About this task: Which lines of the entries below run from the one holding "409C249 420 241" to the one holding "462C303 466 313", inclusive? Set down exactly those lines and no others.
Start of Data records
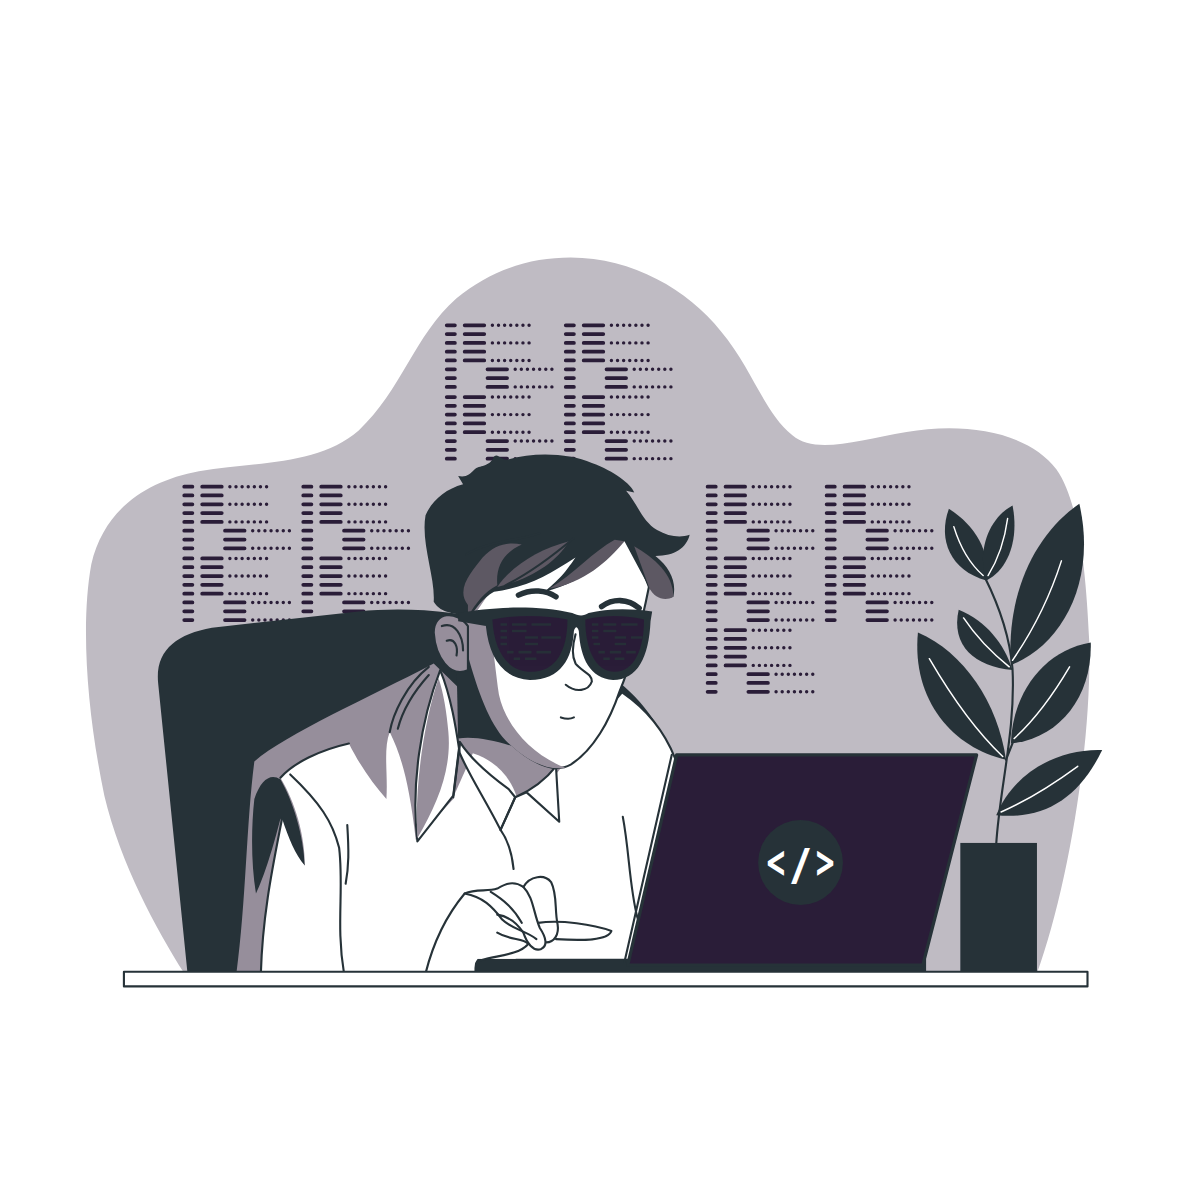
<!DOCTYPE html>
<html lang="en">
<head>
<meta charset="utf-8">
<title>Programmer at work</title>
<link rel="stylesheet" href="https://fonts.googleapis.com/css2?family=Source+Code+Pro:wght@700&amp;display=swap">
<style>
:root{
  --paper:#ffffff;
  --haze:#bfbbc3;
  --shade:#968e9b;
  --strand:#5d5863;
  --ink:#263238;
  --plum:#2a1d38;
}
*{margin:0;padding:0;box-sizing:border-box}
html,body{width:1200px;height:1200px;overflow:hidden;background:var(--paper)}
.illustration{display:block;width:1200px;height:1200px}
.haze{fill:var(--haze)}
.shade{fill:var(--shade)}
.strand{fill:var(--strand)}
.ink{fill:var(--ink)}
.plum{fill:var(--plum)}
.paper{fill:var(--paper)}
.outlined{stroke:var(--ink);stroke-width:1.3;stroke-linejoin:round;stroke-linecap:round}
.line{fill:none;stroke:var(--ink);stroke-width:1.3;stroke-linecap:round;stroke-linejoin:round}
.brow{fill:none;stroke:var(--ink);stroke-width:3.4;stroke-linecap:round}
.code-bar{fill:none;stroke:var(--plum);stroke-width:2.3;stroke-linecap:round}
.code-dots{fill:none;stroke:var(--plum);stroke-width:2.1;stroke-linecap:round;stroke-dasharray:0 3.75}
.vein{fill:none;stroke:var(--paper);stroke-width:.9;stroke-linecap:round}
.lens-code{opacity:.9}
.lens-code path{stroke:var(--ink);stroke-width:1.6;fill:none}
.code-tag{font-family:"Source Code Pro",monospace;font-weight:700;font-size:25px;fill:var(--paper);font-variant-ligatures:none;text-anchor:middle}
</style>
</head>
<body>
<svg class="illustration" viewBox="0 0 736 736" role="img" aria-label="Programmer in sunglasses typing on a laptop">
  <defs>
    <g id="code-block">
      <path class="code-bar" d="M1 1.5h5M1 6.9h5M1 12.3h5M1 17.7h5M1 23.1h5M1 28.5h5M1 33.9h5M1 39.3h5"/>
      <path class="code-bar" d="M12 1.5h12M12 6.9h12M12 12.3h12M12 17.7h12M12 23.1h12M26 28.5h12M26 33.9h12M26 39.3h12"/>
      <path class="code-dots" d="M29 1.5h23M29 12.3h23M29 23.1h23M43 28.5h23M43 39.3h23"/>
    </g>
    <g id="code-column">
      <use href="#code-block"/>
      <use href="#code-block" y="44"/>
    </g>
    <clipPath id="lenses">
      <path d="M299 379C315 376 335 376 350 379C350 400 343 413 326 414C308 413 300 400 299 379Z"/>
      <path d="M357 379C370 376 384 376 397 379C397 400 391 413 377 414C362 413 356 400 357 379Z"/>
    </clipPath>
  </defs>

  <g id="backdrop">
    <path class="haze" d="M113 597C96 570 74 530 64 488C54 440 49 385 56 346C64 312 90 295 122 289C160 283 196 285 220 264C246 240 254 206 280 183C302 165 326 158 350 158C388 158 422 178 442 203C462 227 468 252 486 267C500 279 526 270 556 265C590 259 630 264 648 288C662 308 666 350 668 392C670 455 655 545 636 597Z"/>
    <use href="#code-column" x="273" y="198"/>
    <use href="#code-column" x="346" y="198"/>
    <use href="#code-column" x="112" y="297"/>
    <use href="#code-column" x="185" y="297"/>
    <use href="#code-column" x="433" y="297"/>
    <use href="#code-block" x="433" y="385"/>
    <use href="#code-column" x="506" y="297"/>
  </g>

  <path id="chair" class="ink" d="M115 597L97 419C95 399 108 389 130 385L220 375C260 371 320 376 368 410C390 424 404 442 412 463L390 597Z"/>

  <g id="shirt">
    <path class="shade" d="M145 597C151 552 151 506 156 467C176 450 226 428 266 407L300 440L310 597Z"/>
    <path class="ink" d="M156 490C160 478 166 474 172 478C180 492 186 512 187 531C180 524 176 514 172 502C168 518 162 538 157 548C154 530 154 508 156 490Z"/>
    <path class="paper" d="M160 597C161 560 168 528 173 502C177 514 181 524 187 531C187 512 181 492 172 477C180 468 196 460 214 456C221 470 229 481 237 490C238 474 235 460 239 449C246 463 251 480 255 515L279 489L284 452L345 468L382 425C398 436 408 450 414 465L386 597Z"/>
    <path class="line" d="M160 597C161 560 168 528 173 502M382 425C398 436 408 450 414 465M172 477C180 468 196 460 214 456"/>
    <path class="line" d="M178 475C196 492 204 504 208 520C211 545 206 568 211 597M213 506C214 522 214 531 212 542"/>
    <path class="line" d="M382 501C386 522 386 544 391 563M307 509C312 516 314 523 315 533"/>
    <path class="line" d="M263 409C249 420 241 438 239 449M263 414C254 424 247 435 244 447"/>
  </g>

  <g id="neck-and-collar">
    <path class="ink" d="M280 405L290 410L322 462L281 454Z"/>
    <path class="shade" d="M281 453C300 450 325 463 348 466L337 480L317 488L279 488Z"/>
    <path class="paper" d="M290 462C303 466 313 476 317 489L307 509L278 489Z"/>
    <path class="paper outlined" d="M270 411C277 428 280 449 282 462C288 476 298 491 307 509L316 489L312 484C301 476 289 466 282 455L278 488L256 516C252 482 258 442 270 411Z"/>
    <path class="shade" d="M269 416C260 442 254 484 256 514C269 492 277 471 275 449C274 437 272 425 269 416Z"/>
    <path class="paper outlined" d="M316 489C325 485 334 479 341 470L343 504L323 486Z"/>
    <path class="line" d="M278 489L282 457M316 489L307 509"/>
  </g>

  <g id="face">
    <path class="paper outlined" d="M284 350L287 402C293 424 301 443 312 455C325 467 339 475 350 469C364 460 374 442 380 424C388 405 394 380 398 360L386 328L322 332Z"/>
    <path class="shade" d="M283 350L312 346L291 377L300 386C303 398 304 413 306 426C310 445 326 463 347 471C332 473 319 463 310 454C300 443 293 424 287 402Z"/>
    <path class="shade outlined" d="M287 384C280 374 266 375 266 388C267 403 276 416 287 411Z"/>
    <path class="line" d="M271 384C279 381 284 390 284 399M274 393C279 391 281 397 280 402"/>
    <path class="line" d="M353 389C351 396 351 403 353 407C357 412 363 413 363 418C361 424 353 425 347 420"/>
    <path class="line" d="M344 440C347 441 350 441 352 440"/>
    <path class="brow" d="M318 365C326 361 335 362 341 366"/>
    <path class="brow" d="M369 372C376 367 385 367 392 373"/>
  </g>

  <g id="hair">
    <path class="ink" d="M266 369C267 354 258 333 261 316C265 307 273 300 284 297L281 292C286 293 288 291 291 288C294 285 300 287 303 280C306 278 306 282 311 282C328 277 349 278 363 284C377 289 387 297 389 302L384 301C391 309 394 320 403 325C410 329 417 330 423 328C421 336 414 341 402 341C411 348 415 357 413 366C408 368 402 366 398 360L383 332C372 341 361 356 334 363C345 354 348 349 353 342C336 353 324 360 303 363C296 367 292 373 288 379C279 375 271 377 266 369Z"/>
    <path class="strand" d="M287 371C279 361 290 350 296 342C303 334 312 332 320 334C309 339 304 347 305 359C297 363 292 370 287 378Z"/>
    <path class="strand" d="M305 360C314 347 330 337 349 332C341 345 326 355 305 360Z"/>
    <path class="strand" d="M337 361C352 352 364 338 377 331L383 332C373 344 358 358 337 361Z"/>
    <path class="strand" d="M389 335C401 342 413 352 413 366C408 369 401 367 398 360Z"/>
    <path class="line" d="M286 340C299 332 315 332 331 327M310 359C326 351 339 341 352 330"/>
  </g>

  <g id="sunglasses">
    <path class="ink" d="M281 376C302 372 330 371 351 376C355 378 358 378 361 376C372 373 387 373 400 375L399 381C398 403 391 417 376 417C362 416 356 404 355 387C354 384 353 384 352 387C351 404 344 417 325 417C308 416 300 403 298 384L281 381Z"/>
    <path class="plum" d="M302 380C316 377 334 377 348 380C348 399 341 412 326 412C311 412 303 399 302 380Z"/>
    <path class="plum" d="M359 380C370 377 384 377 395 380C395 398 389 412 377 412C365 412 359 398 359 380Z"/>
    <g class="lens-code" clip-path="url(#lenses)">
      <path d="M307 383h4M314 383h9M326 383h12M307 387h4M314 387h9M307 391h4M322 391h8M332 391h12M307 395h4M322 395h8M311 400h4M318 400h8M329 400h9M315 404h4M322 404h7"/>
      <path d="M363 383h4M370 383h8M381 383h10M363 387h4M370 387h8M363 391h4M377 391h7M387 391h7M364 395h4M377 395h7M367 400h4M374 400h7M384 400h6M370 404h4M377 404h6"/>
    </g>
  </g>

  <g id="laptop">
    <path class="ink" d="M293 588H568V597H291V591Z"/>
    <path class="plum" d="M415 463H599L566 592H385Z" stroke="var(--ink)" stroke-width="2" stroke-linejoin="round"/>
    <path class="line" d="M412 463L383 590" stroke-width="3"/>
    <circle class="ink" cx="491" cy="529" r="26"/>
    <text class="code-tag" x="491" y="538" textLength="46" lengthAdjust="spacingAndGlyphs">&lt;/&gt;</text>
  </g>

  <g id="hand">
    <path class="paper" d="M261 597C266 577 275 560 285 548C297 543 309 548 314 542C321 537 333 536 338 541C342 548 340 557 343 565C353 566 367 567 375 571C372 577 355 577 341 576C338 583 331 585 326 581L316 588H292L290 597Z"/>
    <path class="line" d="M261 597C266 577 275 560 285 548C292 545 299 547 305 545C310 542 315 540 321 544C327 550 327 559 331 569C335 575 336 580 332 582C327 584 323 578 321 572C317 566 312 562 305 561"/>
    <path class="line" d="M321 544C325 537 334 536 338 541C342 549 340 558 342 567C343 573 340 578 335 578"/>
    <path class="line" d="M330 566C344 564 364 567 375 571C373 577 357 577 341 576"/>
    <path class="line" d="M285 548C296 550 302 556 308 564C314 570 323 571 329 576M301 547C309 552 315 557 320 566M305 572C313 577 321 575 324 579C318 586 304 586 295 589"/>
  </g>

  <g id="plant">
    <path class="line" d="M611 518C613 484 623 448 621 410C619 387 611 368 604 354M621 456L617 466"/>
    <g class="ink">
      <path d="M582 312C575 331 583 350 605 356C608 339 598 322 582 312Z"/>
      <path d="M621 310C606 318 599 339 605 356C619 349 625 330 621 310Z"/>
      <path d="M662 309C637 326 617 361 620 408C651 396 673 357 662 309Z"/>
      <path d="M588 374C583 396 598 409 621 411C616 395 605 381 588 374Z"/>
      <path d="M669 394C640 399 621 425 620 456C650 453 670 427 669 394Z"/>
      <path d="M563 388C559 430 585 459 617 466C612 431 591 400 563 388Z"/>
      <path d="M676 460C650 459 622 473 611 500C641 503 662 489 676 460Z"/>
    </g>
    <path class="vein" d="M585 323C589 336 595 346 603 353M618 318C616 333 611 345 606 353M651 344C643 369 632 389 621 405M591 379C599 391 609 401 619 409M656 409C646 426 634 442 622 453M570 404C584 428 598 448 615 464M661 470C646 481 630 491 614 498"/>
    <rect class="ink" x="589" y="517" width="47" height="79"/>
  </g>

  <rect id="desk" class="paper outlined" x="76" y="596" width="591" height="9"/>
</svg>
</body>
</html>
End of Data records
Worked solution:
    <path class="line" d="M263 409C249 420 241 438 239 449M263 414C254 424 247 435 244 447"/>
  </g>

  <g id="neck-and-collar">
    <path class="ink" d="M280 405L290 410L322 462L281 454Z"/>
    <path class="shade" d="M281 453C300 450 325 463 348 466L337 480L317 488L279 488Z"/>
    <path class="paper" d="M290 462C303 466 313 476 317 489L307 509L278 489Z"/>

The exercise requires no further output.